Collected data:

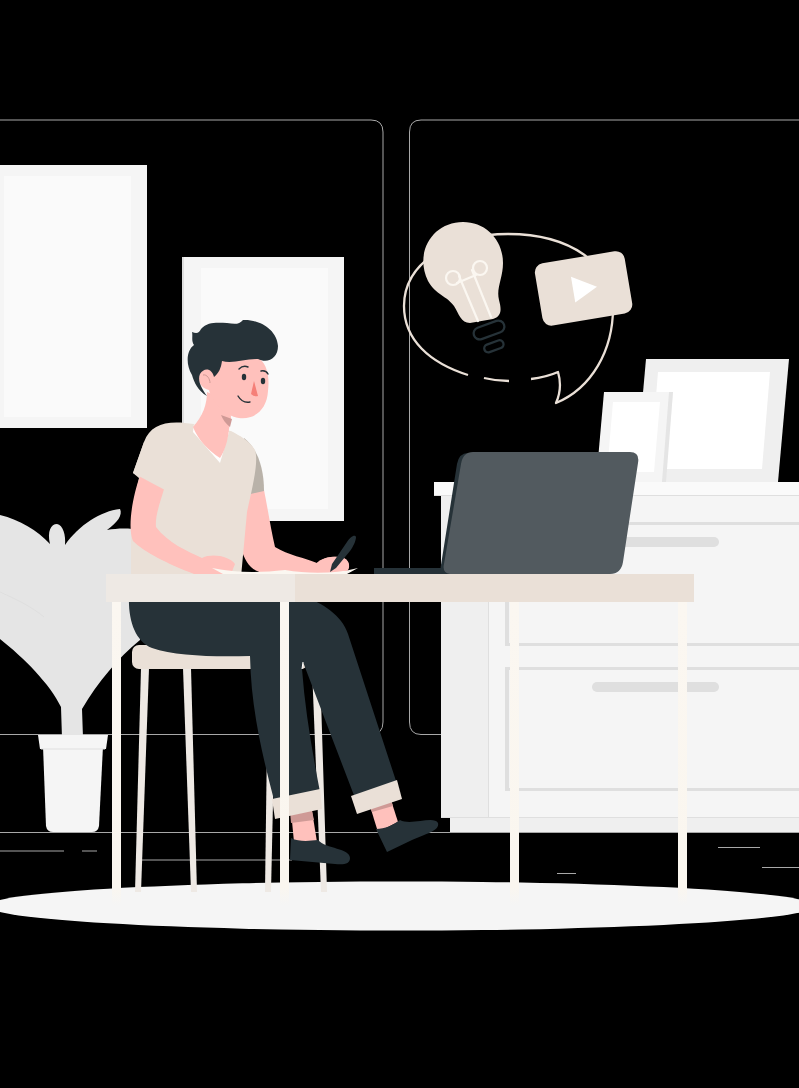
<!DOCTYPE html>
<html lang="en">
<head>
<meta charset="utf-8">
<title>Working at the desk</title>
<style>
:root {
  --night: #000;
  --ink: #263238;
  --slate: #525a5f;
  --sand: #eae0d7;
  --sand-light: #eee9e4;
  --sand-shade: #b9b2a9;
  --cream: #fbf7f1;
  --skin: #ffc1bc;
  --skin-shade: #cf9a96;
  --blush: #f57f78;
  --white: #fff;
  --paper: #fafafa;
  --mist: #f5f5f5;
  --fog: #efefef;
  --leaf: #e5e5e5;
  --handle: #dfdfdf;
  --hairline: #a8a8a8;
}
html, body { margin: 0; height: 100%; overflow: hidden; background: var(--night); }
.scene { display: block; width: 799px; height: 1088px; }
.hairlines { fill: none; stroke: var(--hairline); stroke-width: 1; }
.sand { fill: var(--sand); }
.sand-light { fill: var(--sand-light); }
.sand-shade { fill: var(--sand-shade); }
.cream { fill: var(--cream); }
.ink { fill: var(--ink); }
.slate { fill: var(--slate); }
.skin { fill: var(--skin); }
.skin-shade { fill: var(--skin-shade); }
.blush { fill: var(--blush); }
.white { fill: var(--white); }
.paper { fill: var(--paper); }
.mist { fill: var(--mist); }
.fog { fill: var(--fog); }
.leaf { fill: var(--leaf); }
.handle { fill: var(--handle); }
.bubble-line { fill: none; stroke: var(--sand); stroke-width: 2.3; stroke-linejoin: round; }
.filament { fill: none; stroke: var(--cream); stroke-width: 2.2; stroke-linecap: round; }
.bulb-cap { fill: none; stroke: var(--ink); stroke-width: 2.3; }
.face-line { fill: none; stroke: var(--ink); stroke-width: 1.4; stroke-linecap: round; }
.seam { fill: none; stroke: var(--cream); stroke-width: 1; }
</style>
</head>
<body>
<svg class="scene" viewBox="0 0 799 1088" role="img" aria-label="A young man writes at a desk with a laptop while a thought bubble shows a light bulb and a video card">
  <defs>
    <g id="drawer">
      <rect class="handle" x="505" y="0" width="294" height="124"/>
      <rect class="mist" x="509" y="3" width="290" height="118"/>
      <rect class="handle" x="592" y="15" width="127" height="10" rx="5"/>
    </g>
    <linearGradient id="leg-fade" x1="0" y1="0" x2="0" y2="1">
      <stop offset="0" stop-color="#fbf7f1"/>
      <stop offset=".94" stop-color="#faf6ef"/>
      <stop offset="1" stop-color="#f5f5f5"/>
    </linearGradient>
  </defs>

  <rect width="799" height="1088" fill="var(--night)"/>

  <g id="wall-and-floor-lines" class="hairlines">
    <path d="M0 120H371Q383 120 383 132V722Q383 734.500 371 734.500H0"/>
    <path d="M799 120H421Q409.500 120 409.500 132V722Q409.500 734.500 421 734.500H799"/>
    <path d="M0 832.500H799"/>
    <path d="M0 851H64M82 851H97M142 860H292M718 847.500H760M762 867.500H799M557 873.500H576"/>
  </g>

  <g id="wall-frames">
    <rect class="mist" x="0" y="165" width="147" height="263"/>
    <rect class="paper" x="4" y="176" width="127" height="241"/>
    <rect class="handle" x="182" y="257" width="6" height="264"/>
    <rect class="mist" x="184" y="257" width="160" height="264"/>
    <rect class="paper" x="201" y="268" width="127" height="241"/>
  </g>

  <g id="plant">
    <path class="leaf" d="M62 738L61 707C50 684 24 658 0 639V515C20 520 37 530 50 544C47 531 51 524 57 524C63 525 66 535 65 545C79 525 101 511 120 509C123 515 117 523 107 530C118 528 130 528 140 530V640C118 658 98 682 82 709L83 738Z"/>
    <path d="M0 592C18 600 32 607 44 617" fill="none" stroke="var(--handle)"/>
    <path class="mist" d="M43 746H103L99 826Q98 832 92 832H53Q47 832 46 826Z"/>
    <path class="mist" d="M38 735H108L106 749H40Z"/>
    <path d="M41 749H105" stroke="var(--handle)"/>
  </g>

  <g id="dresser">
    <rect class="fog" x="450" y="817" width="349" height="15"/>
    <rect class="fog" x="441" y="490" width="48" height="328"/>
    <rect class="mist" x="488" y="490" width="311" height="328"/>
    <path d="M488.500 495V817M441 817.500H799" stroke="var(--handle)" fill="none"/>
    <use href="#drawer" y="522"/>
    <use href="#drawer" y="667"/>
    <rect class="paper" x="434" y="482" width="365" height="13"/>
    <path d="M434 495.500H799" stroke="var(--handle)"/>
  </g>

  <g id="dresser-frames">
    <path class="fog" d="M646 359H789L778 482H635Z"/>
    <path class="white" d="M658 372H770L762 469H650Z"/>
    <path class="mist" d="M604 392H673L665 482H596Z"/>
    <path class="leaf" d="M669 392H673L666 482H662Z"/>
    <path class="white" d="M613 402H660L654 472H607Z"/>
  </g>

  <g id="thought-bubble">
    <path class="bubble-line" d="M468 375C430 363 404 340 404 306C404 262 452 234 508 234C570 234 613 264 613 308C613 350 592 388 556 403C560 394 561 382 558 372C549 376 540 378 531 379"/>
    <path class="bubble-line" d="M484 378C492 380 500 381 509 381"/>
    <g id="light-bulb">
      <path class="sand" d="M463 222C486 222 503 240 503 263C503 278 496 288 499 300C502 311 501 316 493 319L470 323C461 323 459 314 454 306C447 296 436 295 428 281C414 252 433 222 463 222Z"/>
      <path class="filament" d="M478 321L459 276M491 317L472 270"/>
      <circle class="filament" cx="453" cy="278" r="7"/>
      <circle class="filament" cx="480" cy="268" r="7"/>
      <path class="filament" d="M457 283L476 275"/>
      <g class="bulb-cap" transform="rotate(-20 489 330)">
        <rect x="473" y="324" width="32" height="12" rx="6"/>
        <rect x="478" y="343" width="20" height="8" rx="4"/>
      </g>
    </g>
    <g id="video-card" transform="rotate(-9.500 583 288)">
      <rect class="sand" x="538" y="257" width="91" height="63" rx="9"/>
      <path class="white" d="M573 275L597 289L573 301Z"/>
    </g>
  </g>

  <ellipse id="rug" class="mist" cx="401" cy="906" rx="414" ry="24.500"/>

  <g id="stool">
    <path class="sand-light" d="M141 668H149L141 892H135Z"/>
    <path class="sand-light" d="M183 668H191L197 892H191Z"/>
    <path class="sand-light" d="M268 668H276L271 892H265Z"/>
    <path class="sand-light" d="M312 668H320L327 892H321Z"/>
    <rect class="sand" x="132" y="645" width="176" height="24" rx="7"/>
  </g>

  <g id="legs">
    <path class="skin" d="M291 811H312L317 842H294Z"/>
    <path class="skin-shade" d="M290 811H312L314 820L291 823Z"/>
    <path class="skin" d="M369 803L390 797L398 822L378 832Z"/>
    <path class="skin-shade" d="M369 803L390 797L393 806L372 812Z"/>
    <path class="ink" d="M291 838C299 842 309 841 318 840C326 849 350 848 350 858C350 864 344 865 335 864L290 860Z"/>
    <path class="ink" d="M376 829C385 829 393 825 400 820C411 826 434 815 438 823C440 831 425 834 412 840L387 852Z"/>
    <path class="ink" d="M129 596H303C322 603 342 615 348 634L397 784L355 798L303 662L302 669C305 710 312 750 320 792L274 800C262 754 251 708 250 656C213 657 175 656 152 648C135 641 128 620 129 596Z"/>
    <path class="sand" d="M272 799L320 789L322 809L275 819Z"/>
    <path class="sand" d="M351 796L397 780L402 799L357 814Z"/>
    <path d="M303 662L302 669" stroke="var(--white)" stroke-width="1"/>
  </g>

  <g id="far-arm">
    <path class="skin" d="M244 480L264 490C268 510 271 530 275 547C288 555 305 558 317 563C324 556 338 555 345 559C351 563 350 570 345 573H262C251 570 245 562 241 548Z"/>
    <path class="sand-shade" d="M244 438C257 448 264 467 264 491L246 495Z"/>
  </g>

  <g id="torso">
    <path class="sand" d="M194 424C168 420 151 423 144 442L133 473L139 478L131 520V577H241L247 512C252 489 259 462 255 450C249 440 240 436 231 431Z"/>
    <path class="white" d="M194 424L193 432L220 463L229 432L224 430L219 453Z"/>
    <path class="skin" d="M207 392C207 404 203 416 193 427C198 440 209 451 220 458C225 450 228 440 229 429L231 418L230 402Z"/>
    <path class="skin-shade" d="M221 415L232 419L230 427C226 424 223 420 221 415Z"/>
  </g>

  <g id="near-arm">
    <path class="skin" d="M140 476L164 489C159 506 155 517 156 527C168 543 187 551 202 558C212 553 229 556 235 564L231 574H194C168 564 144 552 133 541C127 527 133 495 140 476Z"/>
    <path class="sand" d="M144 442L133 473L165 490L174 462Z"/>
  </g>

  <g id="head">
    <path class="skin" d="M214 356C226 350 246 352 257 357C266 362 270 374 268 391C267 409 255 420 239 418C225 416 212 403 209 390C200 388 197 380 200 373C203 367 208 366 212 371Z"/>
    <path class="ink" d="M207 396C198 391 194 382 192 375C185 363 187 350 194 345C191 341 193 336 192 332C197 334 199 333 201 329C208 321 219 323 227 323C234 324 239 325 243 320C258 319 277 329 278 346C278 358 268 364 258 359C245 359 232 364 222 361C221 368 219 373 214 377C212 368 204 367 200 374C197 381 202 389 207 396Z"/>
    <path d="M203 375C207 374 210 379 210 383" fill="none" stroke="var(--skin-shade)"/>
    <ellipse class="ink" cx="244" cy="377" rx="2.200" ry="3.200"/>
    <ellipse class="ink" cx="263" cy="381" rx="2.200" ry="3.200"/>
    <path class="face-line" stroke-width="2" d="M239 369Q243 365 248 367M261 371Q266 370 268 374"/>
    <path class="blush" d="M254 381L258 396Q254 397 251 394Z"/>
    <path class="face-line" d="M238 396C241 401 245 403 250 402"/>
  </g>

  <g id="desk">
    <g fill="url(#leg-fade)">
      <rect x="112" y="600" width="9" height="305"/>
      <rect x="280" y="600" width="9" height="305"/>
      <rect x="510" y="600" width="9" height="305"/>
      <rect x="678" y="600" width="9" height="305"/>
    </g>
    <rect class="sand" x="294" y="574" width="400" height="28"/>
    <rect class="sand-light" x="106" y="574" width="189" height="28"/>
  </g>

  <g id="notebook-and-pen">
    <path class="cream" d="M212 568C236 573 259 573 285 570C309 574 334 574 358 568L347 574H223Z"/>
    <path class="seam" d="M285 570V574"/>
    <path class="skin" d="M314 566C320 557 335 555 344 558C350 561 350 567 347 571L326 570Z"/>
    <path class="ink" d="M330 572L332 564L347 542C350 537 355 534 356 537C356 541 353 547 350 551L336 568Z"/>
  </g>

  <g id="laptop">
    <rect class="ink" x="374" y="568" width="155" height="6"/>
    <path class="ink" d="M468 453H480L454 574H447Q439 573 441 565L457 464Q459 453 468 453Z"/>
    <path class="slate" d="M473 452H630Q640 452 638 463L623 562Q621 574 610 574H450Q442 573 444 564L461 464Q463 452 473 452Z"/>
  </g>
</svg>
</body>
</html>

INSTRUCTIONS FOR THE TASK -
Of all the lines above, tally those with the word "bulb". Write the total only.

RESULT OF THE TASK -
4